╭──
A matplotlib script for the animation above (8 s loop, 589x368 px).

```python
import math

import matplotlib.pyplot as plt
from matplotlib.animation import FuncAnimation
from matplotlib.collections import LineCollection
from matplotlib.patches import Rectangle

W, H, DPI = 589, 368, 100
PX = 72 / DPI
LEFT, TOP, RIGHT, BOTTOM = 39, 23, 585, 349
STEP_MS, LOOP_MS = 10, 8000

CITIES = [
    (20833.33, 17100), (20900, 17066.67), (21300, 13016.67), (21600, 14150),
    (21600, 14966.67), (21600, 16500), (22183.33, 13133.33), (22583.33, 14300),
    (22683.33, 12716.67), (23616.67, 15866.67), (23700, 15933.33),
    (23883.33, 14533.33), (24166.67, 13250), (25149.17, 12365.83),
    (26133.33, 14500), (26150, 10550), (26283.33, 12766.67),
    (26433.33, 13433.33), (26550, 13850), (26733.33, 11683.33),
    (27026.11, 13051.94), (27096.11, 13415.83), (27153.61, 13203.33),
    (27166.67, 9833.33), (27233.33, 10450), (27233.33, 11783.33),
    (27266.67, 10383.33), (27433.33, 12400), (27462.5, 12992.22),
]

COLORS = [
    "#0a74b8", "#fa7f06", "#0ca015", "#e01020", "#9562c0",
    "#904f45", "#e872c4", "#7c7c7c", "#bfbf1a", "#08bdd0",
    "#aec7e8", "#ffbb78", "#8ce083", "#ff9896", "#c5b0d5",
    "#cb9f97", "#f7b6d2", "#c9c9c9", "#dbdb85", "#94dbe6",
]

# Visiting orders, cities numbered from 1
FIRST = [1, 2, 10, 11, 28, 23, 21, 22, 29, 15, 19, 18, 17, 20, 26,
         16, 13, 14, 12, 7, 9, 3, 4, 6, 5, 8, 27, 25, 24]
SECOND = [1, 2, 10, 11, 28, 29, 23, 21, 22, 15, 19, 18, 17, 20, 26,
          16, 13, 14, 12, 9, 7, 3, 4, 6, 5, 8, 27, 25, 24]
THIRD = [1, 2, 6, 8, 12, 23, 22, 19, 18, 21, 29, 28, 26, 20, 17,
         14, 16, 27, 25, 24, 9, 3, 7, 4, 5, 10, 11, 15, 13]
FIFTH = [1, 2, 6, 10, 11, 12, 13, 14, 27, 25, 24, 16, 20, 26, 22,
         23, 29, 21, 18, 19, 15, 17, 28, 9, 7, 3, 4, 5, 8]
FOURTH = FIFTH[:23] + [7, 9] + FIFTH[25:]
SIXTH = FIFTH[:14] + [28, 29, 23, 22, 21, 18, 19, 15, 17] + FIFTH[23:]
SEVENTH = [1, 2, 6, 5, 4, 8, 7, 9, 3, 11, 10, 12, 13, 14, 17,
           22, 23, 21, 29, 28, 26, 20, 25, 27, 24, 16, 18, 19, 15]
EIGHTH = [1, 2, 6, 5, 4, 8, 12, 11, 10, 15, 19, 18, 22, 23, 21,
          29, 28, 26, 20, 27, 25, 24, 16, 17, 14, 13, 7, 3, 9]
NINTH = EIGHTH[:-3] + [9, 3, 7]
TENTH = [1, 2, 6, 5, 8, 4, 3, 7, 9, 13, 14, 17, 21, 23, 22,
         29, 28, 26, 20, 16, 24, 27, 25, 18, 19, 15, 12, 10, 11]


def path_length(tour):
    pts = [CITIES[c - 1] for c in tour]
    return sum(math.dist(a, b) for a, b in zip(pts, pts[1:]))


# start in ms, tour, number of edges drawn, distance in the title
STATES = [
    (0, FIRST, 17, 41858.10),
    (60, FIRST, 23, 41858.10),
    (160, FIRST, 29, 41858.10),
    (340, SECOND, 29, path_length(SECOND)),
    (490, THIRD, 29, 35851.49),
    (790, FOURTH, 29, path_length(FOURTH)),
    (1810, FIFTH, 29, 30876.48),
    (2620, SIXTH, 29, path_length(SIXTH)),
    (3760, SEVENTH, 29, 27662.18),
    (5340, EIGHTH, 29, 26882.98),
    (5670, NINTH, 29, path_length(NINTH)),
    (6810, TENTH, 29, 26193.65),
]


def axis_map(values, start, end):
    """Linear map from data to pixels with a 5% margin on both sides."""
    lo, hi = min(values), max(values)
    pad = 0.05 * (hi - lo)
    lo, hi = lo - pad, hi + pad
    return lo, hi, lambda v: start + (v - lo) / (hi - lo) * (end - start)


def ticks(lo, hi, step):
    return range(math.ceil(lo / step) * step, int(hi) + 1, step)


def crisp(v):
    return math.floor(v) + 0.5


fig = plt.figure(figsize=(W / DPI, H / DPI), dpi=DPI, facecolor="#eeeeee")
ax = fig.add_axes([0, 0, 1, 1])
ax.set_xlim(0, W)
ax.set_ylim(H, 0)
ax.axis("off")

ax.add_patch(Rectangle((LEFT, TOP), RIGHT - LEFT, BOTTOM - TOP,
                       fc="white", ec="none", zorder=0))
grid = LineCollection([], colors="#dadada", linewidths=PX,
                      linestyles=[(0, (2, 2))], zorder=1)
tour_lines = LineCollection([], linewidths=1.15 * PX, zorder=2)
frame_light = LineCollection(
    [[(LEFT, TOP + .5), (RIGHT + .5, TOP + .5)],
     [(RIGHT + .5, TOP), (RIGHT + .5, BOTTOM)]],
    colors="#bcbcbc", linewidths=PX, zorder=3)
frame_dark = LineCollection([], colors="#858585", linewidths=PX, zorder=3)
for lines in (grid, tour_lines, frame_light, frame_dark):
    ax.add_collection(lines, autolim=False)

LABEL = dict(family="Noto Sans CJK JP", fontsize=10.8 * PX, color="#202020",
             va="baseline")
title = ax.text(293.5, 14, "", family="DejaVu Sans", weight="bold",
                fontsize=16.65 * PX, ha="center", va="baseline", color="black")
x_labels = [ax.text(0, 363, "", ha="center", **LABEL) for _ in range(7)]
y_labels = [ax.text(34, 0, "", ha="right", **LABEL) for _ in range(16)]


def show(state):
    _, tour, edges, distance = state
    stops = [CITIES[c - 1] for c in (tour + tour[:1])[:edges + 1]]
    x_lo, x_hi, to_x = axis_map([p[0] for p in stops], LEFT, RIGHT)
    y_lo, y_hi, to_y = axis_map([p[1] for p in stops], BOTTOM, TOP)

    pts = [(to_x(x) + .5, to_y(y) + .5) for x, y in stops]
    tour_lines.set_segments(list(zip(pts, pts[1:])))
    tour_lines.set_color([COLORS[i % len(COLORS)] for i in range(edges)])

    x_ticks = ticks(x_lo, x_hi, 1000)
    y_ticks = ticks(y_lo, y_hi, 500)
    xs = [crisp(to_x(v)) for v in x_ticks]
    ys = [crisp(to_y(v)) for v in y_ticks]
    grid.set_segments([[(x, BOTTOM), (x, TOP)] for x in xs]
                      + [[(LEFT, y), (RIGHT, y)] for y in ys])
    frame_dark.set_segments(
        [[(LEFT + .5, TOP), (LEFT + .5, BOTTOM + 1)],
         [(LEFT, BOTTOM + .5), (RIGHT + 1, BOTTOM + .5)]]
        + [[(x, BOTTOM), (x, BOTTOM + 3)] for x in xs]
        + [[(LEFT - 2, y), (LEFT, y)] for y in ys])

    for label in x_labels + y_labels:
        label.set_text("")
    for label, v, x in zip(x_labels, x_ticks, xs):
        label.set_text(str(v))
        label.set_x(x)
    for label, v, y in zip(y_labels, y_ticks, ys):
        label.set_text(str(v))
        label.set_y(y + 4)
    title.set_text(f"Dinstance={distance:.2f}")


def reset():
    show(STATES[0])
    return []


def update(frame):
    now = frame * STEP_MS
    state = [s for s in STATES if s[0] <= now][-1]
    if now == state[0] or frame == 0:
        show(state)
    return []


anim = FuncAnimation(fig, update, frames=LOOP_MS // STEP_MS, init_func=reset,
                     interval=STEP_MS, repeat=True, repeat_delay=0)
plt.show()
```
╰──
__EXERCISE BRIEF__: Wherever the word "return" turns up in the records, copy out the line it is on.

__TASK OUTPUT__:
    return sum(math.dist(a, b) for a, b in zip(pts, pts[1:]))
    return lo, hi, lambda v: start + (v - lo) / (hi - lo) * (end - start)
    return range(math.ceil(lo / step) * step, int(hi) + 1, step)
    return math.floor(v) + 0.5
    return []
    return []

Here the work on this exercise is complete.